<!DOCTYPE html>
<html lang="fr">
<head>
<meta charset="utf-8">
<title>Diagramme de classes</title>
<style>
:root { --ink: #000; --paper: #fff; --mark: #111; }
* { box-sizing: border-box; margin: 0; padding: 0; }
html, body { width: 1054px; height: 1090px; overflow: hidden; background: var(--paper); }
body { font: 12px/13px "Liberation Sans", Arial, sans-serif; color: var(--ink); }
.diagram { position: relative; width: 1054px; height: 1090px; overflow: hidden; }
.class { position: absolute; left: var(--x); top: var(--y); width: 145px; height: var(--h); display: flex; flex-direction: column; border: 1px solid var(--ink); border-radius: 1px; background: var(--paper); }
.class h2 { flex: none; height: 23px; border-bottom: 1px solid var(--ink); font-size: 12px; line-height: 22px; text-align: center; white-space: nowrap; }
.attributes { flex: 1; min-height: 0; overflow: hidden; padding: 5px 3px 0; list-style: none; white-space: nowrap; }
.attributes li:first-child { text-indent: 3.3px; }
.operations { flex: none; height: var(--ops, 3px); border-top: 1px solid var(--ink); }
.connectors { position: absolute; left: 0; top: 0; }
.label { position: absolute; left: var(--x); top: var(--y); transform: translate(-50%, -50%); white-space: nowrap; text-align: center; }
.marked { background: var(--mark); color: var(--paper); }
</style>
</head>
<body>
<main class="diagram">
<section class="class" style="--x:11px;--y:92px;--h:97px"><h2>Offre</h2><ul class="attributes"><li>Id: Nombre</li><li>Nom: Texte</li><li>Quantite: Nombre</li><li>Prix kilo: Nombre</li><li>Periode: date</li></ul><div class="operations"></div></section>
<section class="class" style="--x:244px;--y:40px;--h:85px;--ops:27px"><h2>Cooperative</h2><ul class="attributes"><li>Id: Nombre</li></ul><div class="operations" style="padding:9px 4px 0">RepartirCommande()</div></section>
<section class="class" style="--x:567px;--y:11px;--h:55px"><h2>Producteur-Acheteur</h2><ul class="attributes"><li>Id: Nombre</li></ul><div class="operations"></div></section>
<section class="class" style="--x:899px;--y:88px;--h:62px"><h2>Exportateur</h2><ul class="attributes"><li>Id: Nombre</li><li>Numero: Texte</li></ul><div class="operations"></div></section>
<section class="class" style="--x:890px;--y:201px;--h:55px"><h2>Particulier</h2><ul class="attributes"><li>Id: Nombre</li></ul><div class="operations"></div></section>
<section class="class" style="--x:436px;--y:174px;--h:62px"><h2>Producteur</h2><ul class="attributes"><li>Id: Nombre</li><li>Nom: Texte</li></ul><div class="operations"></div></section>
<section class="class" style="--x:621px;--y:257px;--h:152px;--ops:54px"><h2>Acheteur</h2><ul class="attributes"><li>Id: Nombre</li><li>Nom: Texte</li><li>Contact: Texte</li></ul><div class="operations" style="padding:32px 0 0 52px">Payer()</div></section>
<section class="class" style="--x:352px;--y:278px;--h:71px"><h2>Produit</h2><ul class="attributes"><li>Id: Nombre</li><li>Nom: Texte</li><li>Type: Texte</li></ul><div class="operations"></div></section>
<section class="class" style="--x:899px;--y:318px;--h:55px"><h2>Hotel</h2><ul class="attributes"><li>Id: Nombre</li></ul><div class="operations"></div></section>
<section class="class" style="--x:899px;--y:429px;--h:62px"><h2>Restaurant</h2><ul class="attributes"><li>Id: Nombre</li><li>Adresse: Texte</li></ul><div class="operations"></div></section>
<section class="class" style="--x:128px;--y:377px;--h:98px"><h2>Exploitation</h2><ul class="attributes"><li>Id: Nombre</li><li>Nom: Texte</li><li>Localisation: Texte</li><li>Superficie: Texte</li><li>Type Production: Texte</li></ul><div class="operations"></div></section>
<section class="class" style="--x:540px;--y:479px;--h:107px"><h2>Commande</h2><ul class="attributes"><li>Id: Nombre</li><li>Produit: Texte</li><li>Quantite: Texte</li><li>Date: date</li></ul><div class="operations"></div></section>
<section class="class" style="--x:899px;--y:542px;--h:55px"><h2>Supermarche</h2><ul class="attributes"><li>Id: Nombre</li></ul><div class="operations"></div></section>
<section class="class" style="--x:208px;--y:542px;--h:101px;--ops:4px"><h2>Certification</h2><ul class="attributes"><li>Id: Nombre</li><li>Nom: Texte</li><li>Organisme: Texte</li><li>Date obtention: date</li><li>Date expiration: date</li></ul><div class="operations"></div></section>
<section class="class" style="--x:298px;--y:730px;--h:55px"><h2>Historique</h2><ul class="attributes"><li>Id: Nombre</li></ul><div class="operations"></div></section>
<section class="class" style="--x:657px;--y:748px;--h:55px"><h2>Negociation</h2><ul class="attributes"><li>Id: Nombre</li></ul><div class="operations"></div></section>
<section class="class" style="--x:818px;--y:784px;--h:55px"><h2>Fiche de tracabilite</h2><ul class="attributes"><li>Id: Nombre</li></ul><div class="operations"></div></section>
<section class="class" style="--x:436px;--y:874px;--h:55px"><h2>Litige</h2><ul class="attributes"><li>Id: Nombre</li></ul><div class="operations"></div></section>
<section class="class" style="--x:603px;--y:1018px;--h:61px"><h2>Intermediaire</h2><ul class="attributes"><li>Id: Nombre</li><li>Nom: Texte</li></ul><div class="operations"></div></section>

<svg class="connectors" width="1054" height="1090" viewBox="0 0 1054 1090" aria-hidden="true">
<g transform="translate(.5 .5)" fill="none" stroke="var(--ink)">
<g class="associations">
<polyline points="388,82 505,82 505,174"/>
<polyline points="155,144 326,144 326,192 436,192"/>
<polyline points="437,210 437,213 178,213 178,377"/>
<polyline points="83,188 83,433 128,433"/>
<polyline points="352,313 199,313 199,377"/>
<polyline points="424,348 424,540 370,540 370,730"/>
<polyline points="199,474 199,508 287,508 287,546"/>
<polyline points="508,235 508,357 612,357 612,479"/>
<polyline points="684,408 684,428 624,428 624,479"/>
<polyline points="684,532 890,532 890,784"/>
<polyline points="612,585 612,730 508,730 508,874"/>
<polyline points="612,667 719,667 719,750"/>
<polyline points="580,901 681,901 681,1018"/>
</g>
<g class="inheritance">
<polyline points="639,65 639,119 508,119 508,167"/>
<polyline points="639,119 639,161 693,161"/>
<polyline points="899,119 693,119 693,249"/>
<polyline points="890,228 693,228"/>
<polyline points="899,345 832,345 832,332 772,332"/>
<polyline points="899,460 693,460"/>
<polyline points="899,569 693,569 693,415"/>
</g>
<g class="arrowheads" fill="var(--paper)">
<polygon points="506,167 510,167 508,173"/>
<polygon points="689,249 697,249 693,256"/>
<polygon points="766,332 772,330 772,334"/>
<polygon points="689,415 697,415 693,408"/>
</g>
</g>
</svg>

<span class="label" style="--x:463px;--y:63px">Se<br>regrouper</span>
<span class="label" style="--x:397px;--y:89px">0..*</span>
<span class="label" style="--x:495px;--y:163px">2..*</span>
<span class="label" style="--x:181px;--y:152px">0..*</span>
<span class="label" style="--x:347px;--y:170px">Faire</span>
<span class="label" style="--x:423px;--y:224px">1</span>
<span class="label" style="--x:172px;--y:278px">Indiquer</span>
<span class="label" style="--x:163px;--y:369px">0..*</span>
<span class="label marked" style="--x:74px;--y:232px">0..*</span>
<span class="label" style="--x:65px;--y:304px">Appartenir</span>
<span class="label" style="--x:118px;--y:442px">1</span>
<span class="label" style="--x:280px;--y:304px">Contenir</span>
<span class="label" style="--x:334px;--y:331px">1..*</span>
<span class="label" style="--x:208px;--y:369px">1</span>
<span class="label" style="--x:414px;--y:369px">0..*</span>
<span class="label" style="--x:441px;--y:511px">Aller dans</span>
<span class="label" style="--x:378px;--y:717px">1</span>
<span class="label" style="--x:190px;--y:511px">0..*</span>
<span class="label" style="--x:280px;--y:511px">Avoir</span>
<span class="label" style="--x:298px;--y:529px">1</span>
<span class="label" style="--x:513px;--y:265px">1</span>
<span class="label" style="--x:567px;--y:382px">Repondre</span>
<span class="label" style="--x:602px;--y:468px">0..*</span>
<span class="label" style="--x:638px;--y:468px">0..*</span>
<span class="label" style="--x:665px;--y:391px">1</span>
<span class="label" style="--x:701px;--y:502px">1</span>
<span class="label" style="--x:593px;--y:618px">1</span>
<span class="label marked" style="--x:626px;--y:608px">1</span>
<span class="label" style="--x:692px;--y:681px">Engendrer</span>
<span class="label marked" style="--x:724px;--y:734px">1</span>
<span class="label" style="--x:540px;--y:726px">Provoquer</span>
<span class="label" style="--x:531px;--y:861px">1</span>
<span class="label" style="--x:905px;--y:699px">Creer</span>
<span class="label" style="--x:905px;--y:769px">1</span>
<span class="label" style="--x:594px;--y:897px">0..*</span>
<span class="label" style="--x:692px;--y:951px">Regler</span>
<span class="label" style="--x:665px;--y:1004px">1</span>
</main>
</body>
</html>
+---+
> **Task goal**: All lines from the opening of the listing above through the line that contains "none; height: 23px;" should be given again exactly, and nothing more.

> **Result of the task**:
<!DOCTYPE html>
<html lang="fr">
<head>
<meta charset="utf-8">
<title>Diagramme de classes</title>
<style>
:root { --ink: #000; --paper: #fff; --mark: #111; }
* { box-sizing: border-box; margin: 0; padding: 0; }
html, body { width: 1054px; height: 1090px; overflow: hidden; background: var(--paper); }
body { font: 12px/13px "Liberation Sans", Arial, sans-serif; color: var(--ink); }
.diagram { position: relative; width: 1054px; height: 1090px; overflow: hidden; }
.class { position: absolute; left: var(--x); top: var(--y); width: 145px; height: var(--h); display: flex; flex-direction: column; border: 1px solid var(--ink); border-radius: 1px; background: var(--paper); }
.class h2 { flex: none; height: 23px; border-bottom: 1px solid var(--ink); font-size: 12px; line-height: 22px; text-align: center; white-space: nowrap; }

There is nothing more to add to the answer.